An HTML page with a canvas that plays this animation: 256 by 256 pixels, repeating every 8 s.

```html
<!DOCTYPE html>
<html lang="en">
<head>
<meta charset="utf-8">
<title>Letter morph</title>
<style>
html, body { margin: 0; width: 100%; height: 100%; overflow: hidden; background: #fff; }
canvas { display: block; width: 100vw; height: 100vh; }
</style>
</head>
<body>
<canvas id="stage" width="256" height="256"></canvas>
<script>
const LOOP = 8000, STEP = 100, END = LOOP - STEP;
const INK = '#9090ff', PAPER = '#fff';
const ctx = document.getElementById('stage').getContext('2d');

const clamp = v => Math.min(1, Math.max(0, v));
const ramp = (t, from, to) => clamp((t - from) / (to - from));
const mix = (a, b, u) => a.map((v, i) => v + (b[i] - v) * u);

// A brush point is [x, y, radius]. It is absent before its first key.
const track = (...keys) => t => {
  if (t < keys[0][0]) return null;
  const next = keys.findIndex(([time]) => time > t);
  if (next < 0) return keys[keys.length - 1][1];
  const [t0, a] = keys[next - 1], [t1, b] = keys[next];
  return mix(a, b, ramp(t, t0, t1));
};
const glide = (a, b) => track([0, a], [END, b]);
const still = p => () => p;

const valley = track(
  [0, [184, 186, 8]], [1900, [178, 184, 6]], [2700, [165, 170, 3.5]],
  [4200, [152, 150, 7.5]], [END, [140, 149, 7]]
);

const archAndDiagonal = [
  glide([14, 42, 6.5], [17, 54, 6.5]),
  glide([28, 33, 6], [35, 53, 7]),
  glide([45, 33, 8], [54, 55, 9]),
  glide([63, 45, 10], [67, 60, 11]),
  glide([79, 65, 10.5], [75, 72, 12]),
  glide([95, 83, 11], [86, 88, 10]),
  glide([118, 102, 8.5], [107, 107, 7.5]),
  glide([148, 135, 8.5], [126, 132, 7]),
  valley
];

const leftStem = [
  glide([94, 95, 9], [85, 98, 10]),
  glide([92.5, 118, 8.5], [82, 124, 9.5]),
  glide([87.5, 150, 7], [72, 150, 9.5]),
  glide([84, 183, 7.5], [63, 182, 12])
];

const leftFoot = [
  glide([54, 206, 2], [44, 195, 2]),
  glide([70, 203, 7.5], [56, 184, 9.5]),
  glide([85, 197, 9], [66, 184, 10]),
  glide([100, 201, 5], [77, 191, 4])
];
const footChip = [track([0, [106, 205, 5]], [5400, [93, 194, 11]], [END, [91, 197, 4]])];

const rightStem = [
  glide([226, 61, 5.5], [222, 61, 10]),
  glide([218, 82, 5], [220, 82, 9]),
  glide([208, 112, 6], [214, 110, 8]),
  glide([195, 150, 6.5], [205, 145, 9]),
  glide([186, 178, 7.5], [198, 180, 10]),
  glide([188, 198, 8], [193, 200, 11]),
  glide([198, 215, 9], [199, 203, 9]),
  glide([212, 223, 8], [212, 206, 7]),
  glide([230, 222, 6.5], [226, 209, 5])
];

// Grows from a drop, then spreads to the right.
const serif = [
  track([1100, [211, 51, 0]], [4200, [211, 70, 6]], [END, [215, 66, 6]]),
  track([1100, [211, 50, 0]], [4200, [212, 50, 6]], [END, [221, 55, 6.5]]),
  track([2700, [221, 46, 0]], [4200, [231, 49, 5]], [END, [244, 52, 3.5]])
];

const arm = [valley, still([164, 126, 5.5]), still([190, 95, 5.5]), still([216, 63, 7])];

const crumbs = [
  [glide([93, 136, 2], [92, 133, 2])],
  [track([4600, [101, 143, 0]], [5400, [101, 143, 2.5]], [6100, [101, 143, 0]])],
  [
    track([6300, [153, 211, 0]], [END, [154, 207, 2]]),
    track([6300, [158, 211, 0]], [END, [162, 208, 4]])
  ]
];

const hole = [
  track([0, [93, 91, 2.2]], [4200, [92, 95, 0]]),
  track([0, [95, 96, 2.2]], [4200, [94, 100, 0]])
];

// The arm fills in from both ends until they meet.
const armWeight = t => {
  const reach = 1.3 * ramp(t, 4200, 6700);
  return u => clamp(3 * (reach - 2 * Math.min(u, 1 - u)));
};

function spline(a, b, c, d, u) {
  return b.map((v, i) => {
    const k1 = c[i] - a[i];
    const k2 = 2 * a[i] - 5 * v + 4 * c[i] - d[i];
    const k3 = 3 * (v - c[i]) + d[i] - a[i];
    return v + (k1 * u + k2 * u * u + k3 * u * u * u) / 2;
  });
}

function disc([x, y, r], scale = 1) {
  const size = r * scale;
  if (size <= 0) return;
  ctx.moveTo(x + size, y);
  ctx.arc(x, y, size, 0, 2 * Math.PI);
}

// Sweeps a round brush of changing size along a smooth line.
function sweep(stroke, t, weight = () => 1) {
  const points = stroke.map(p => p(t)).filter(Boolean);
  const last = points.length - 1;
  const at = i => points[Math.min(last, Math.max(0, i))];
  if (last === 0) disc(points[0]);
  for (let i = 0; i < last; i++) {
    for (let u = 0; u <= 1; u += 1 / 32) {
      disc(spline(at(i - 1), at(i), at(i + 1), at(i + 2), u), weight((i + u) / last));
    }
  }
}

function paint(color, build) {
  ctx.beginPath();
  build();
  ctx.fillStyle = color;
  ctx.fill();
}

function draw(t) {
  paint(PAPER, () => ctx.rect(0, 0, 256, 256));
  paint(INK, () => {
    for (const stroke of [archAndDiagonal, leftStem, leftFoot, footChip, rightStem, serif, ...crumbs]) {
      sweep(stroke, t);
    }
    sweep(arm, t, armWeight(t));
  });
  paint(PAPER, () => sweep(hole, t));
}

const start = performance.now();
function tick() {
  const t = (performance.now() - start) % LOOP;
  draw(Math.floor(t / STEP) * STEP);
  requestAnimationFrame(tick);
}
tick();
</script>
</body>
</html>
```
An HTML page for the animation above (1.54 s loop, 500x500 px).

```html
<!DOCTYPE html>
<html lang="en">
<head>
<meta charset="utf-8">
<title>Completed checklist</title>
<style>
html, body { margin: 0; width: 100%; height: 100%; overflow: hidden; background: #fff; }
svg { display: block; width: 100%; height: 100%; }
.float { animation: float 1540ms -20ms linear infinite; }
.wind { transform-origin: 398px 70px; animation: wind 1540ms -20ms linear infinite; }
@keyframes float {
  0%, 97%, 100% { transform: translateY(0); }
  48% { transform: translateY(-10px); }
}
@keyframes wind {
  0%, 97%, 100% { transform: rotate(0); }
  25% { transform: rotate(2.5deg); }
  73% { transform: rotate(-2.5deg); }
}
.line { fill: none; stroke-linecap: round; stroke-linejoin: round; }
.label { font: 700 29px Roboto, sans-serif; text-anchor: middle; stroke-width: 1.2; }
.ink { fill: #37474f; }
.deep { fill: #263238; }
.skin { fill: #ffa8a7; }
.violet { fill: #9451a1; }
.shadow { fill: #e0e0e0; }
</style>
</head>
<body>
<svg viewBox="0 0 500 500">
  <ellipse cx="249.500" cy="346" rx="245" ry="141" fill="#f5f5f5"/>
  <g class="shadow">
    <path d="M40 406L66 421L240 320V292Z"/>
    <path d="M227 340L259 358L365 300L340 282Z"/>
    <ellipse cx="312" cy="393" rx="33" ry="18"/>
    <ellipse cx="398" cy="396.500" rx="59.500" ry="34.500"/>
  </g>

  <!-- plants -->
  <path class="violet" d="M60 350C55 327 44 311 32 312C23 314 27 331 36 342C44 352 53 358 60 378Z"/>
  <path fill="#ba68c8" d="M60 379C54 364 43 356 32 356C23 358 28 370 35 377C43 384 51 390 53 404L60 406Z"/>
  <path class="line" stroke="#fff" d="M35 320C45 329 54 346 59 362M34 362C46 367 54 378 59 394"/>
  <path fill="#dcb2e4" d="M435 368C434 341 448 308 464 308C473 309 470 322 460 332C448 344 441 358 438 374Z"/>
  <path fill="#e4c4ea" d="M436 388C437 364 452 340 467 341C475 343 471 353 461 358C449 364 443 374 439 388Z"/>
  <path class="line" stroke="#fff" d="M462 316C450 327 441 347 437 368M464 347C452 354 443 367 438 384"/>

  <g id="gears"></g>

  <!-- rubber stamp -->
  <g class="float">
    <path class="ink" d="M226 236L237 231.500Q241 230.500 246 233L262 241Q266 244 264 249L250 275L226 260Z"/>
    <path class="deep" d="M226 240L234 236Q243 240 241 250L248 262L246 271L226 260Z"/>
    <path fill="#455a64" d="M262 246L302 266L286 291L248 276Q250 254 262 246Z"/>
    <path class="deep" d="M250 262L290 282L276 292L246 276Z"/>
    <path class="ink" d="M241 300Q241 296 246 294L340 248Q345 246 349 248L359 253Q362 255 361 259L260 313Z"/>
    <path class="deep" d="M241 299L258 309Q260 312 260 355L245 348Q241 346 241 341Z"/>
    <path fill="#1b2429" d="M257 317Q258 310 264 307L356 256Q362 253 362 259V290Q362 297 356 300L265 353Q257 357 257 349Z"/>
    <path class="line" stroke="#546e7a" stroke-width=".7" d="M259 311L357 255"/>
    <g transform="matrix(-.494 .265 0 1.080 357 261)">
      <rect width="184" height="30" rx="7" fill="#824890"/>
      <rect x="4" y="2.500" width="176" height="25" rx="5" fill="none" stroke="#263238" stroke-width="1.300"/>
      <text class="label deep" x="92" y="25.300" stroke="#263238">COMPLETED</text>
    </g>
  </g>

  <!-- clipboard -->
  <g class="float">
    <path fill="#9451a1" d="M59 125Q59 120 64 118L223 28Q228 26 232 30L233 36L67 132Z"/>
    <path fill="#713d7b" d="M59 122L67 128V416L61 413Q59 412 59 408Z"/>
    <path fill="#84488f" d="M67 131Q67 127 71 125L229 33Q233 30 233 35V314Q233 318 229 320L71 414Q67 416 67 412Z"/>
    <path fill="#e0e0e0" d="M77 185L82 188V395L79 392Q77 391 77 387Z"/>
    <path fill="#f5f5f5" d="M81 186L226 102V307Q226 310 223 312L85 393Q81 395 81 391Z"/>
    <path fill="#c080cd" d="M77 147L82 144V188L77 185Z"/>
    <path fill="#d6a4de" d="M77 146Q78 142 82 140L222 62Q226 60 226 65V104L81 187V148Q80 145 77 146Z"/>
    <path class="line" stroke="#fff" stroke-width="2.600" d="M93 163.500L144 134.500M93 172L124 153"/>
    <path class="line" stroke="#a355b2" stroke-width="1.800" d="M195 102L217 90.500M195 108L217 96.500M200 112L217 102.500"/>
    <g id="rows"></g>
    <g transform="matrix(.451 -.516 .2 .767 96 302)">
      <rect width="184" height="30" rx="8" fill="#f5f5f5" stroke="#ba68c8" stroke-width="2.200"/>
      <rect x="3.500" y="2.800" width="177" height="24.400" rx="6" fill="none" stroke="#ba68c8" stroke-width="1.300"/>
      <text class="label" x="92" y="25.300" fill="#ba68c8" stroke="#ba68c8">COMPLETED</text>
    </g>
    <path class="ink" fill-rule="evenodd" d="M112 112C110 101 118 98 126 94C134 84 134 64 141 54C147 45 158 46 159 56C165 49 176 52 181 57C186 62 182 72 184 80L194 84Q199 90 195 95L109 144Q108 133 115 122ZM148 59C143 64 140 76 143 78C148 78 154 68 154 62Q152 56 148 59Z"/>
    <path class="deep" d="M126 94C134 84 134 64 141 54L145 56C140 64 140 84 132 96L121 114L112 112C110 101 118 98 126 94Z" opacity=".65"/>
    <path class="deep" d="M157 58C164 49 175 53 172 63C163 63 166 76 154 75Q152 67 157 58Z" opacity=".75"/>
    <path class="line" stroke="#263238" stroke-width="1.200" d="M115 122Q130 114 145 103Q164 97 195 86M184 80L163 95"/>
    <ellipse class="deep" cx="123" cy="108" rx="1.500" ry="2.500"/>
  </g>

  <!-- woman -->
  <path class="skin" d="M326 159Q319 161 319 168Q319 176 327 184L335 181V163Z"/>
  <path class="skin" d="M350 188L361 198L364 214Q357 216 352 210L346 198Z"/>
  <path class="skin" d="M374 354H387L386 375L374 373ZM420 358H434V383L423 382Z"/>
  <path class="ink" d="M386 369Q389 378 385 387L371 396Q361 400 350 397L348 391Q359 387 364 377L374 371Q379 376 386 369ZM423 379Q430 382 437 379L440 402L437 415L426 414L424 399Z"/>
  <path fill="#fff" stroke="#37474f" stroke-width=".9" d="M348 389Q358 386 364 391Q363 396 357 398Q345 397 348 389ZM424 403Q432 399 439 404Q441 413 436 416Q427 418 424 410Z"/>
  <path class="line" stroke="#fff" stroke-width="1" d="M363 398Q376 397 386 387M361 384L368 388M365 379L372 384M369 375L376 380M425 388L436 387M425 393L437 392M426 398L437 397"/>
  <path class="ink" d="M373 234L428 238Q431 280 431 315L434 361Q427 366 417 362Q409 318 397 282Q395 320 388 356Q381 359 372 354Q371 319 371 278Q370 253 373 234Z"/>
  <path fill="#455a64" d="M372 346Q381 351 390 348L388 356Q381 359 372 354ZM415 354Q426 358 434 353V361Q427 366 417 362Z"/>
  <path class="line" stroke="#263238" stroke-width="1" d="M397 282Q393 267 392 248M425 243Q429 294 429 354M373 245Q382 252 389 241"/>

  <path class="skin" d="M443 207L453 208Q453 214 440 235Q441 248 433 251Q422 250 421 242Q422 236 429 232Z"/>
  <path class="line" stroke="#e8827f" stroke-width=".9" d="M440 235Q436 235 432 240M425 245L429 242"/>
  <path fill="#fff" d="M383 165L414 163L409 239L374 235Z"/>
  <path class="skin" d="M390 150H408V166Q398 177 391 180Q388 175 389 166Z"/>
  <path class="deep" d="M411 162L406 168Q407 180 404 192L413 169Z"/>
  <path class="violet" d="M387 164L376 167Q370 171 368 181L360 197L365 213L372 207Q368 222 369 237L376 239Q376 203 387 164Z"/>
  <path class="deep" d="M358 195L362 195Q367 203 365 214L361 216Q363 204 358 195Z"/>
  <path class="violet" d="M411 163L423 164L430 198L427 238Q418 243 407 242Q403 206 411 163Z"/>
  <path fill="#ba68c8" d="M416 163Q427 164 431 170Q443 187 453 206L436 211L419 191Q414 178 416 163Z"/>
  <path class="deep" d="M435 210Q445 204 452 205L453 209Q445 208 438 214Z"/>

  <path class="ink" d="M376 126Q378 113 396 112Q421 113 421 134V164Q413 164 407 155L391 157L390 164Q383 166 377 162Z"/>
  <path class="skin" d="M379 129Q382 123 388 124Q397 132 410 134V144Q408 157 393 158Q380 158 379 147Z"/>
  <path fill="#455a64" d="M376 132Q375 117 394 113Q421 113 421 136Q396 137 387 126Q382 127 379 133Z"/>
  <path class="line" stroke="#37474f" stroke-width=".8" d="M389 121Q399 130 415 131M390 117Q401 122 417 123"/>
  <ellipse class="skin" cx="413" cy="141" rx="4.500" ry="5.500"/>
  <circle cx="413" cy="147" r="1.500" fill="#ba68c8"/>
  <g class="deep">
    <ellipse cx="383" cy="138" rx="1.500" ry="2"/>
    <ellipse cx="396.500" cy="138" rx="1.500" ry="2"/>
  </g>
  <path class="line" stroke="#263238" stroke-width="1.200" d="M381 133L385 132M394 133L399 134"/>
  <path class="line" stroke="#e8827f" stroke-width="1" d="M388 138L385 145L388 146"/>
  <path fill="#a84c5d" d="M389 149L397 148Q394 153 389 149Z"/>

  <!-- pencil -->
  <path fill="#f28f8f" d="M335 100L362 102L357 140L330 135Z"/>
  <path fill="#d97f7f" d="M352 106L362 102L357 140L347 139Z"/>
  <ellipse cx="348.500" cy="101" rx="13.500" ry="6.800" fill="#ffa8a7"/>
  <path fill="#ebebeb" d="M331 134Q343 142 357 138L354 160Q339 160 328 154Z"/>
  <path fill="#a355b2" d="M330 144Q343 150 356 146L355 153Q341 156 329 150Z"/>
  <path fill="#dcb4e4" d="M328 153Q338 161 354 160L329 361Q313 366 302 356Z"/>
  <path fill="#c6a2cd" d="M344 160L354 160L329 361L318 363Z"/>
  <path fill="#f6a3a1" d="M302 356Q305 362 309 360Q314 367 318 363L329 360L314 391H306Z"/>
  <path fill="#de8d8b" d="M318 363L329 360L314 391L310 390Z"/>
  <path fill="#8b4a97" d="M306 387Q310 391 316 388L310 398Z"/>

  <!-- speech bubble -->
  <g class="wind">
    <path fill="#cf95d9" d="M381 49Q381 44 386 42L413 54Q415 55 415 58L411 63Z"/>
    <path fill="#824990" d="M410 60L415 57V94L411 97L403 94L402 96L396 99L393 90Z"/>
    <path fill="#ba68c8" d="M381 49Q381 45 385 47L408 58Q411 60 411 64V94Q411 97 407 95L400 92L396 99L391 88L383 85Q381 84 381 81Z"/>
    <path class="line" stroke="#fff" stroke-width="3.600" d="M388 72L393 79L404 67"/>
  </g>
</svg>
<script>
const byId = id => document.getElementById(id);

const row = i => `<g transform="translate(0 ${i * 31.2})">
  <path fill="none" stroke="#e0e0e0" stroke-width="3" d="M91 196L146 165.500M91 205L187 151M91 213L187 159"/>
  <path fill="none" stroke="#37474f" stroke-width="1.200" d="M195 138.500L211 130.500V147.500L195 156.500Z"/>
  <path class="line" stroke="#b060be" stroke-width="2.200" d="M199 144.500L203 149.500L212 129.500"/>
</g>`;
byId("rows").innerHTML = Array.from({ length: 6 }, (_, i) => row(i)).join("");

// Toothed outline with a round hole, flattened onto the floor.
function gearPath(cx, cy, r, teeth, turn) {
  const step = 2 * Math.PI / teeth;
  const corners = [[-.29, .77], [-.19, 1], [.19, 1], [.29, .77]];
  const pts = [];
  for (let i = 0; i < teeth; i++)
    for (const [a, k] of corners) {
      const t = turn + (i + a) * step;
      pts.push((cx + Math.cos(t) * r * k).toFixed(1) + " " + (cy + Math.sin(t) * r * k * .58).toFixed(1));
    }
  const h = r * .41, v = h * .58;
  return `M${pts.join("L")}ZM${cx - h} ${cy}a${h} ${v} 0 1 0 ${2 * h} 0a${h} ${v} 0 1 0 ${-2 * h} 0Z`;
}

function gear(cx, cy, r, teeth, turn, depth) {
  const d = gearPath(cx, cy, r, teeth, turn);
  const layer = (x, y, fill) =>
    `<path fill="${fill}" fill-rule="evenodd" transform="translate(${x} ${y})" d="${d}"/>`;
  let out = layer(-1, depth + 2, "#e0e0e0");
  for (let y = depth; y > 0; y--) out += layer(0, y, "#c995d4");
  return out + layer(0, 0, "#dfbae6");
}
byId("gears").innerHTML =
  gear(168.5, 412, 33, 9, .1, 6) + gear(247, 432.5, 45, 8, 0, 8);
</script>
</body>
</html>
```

........

• [Task to carry out]
Please go over the data above and copy each line with "Math" in it.

• [Expected answer]
const clamp = v => Math.min(1, Math.max(0, v));
  return u => clamp(3 * (reach - 2 * Math.min(u, 1 - u)));
  ctx.arc(x, y, size, 0, 2 * Math.PI);
  const at = i => points[Math.min(last, Math.max(0, i))];
  draw(Math.floor(t / STEP) * STEP);
  const step = 2 * Math.PI / teeth;
      pts.push((cx + Math.cos(t) * r * k).toFixed(1) + " " + (cy + Math.sin(t) * r * k * .58).toFixed(1));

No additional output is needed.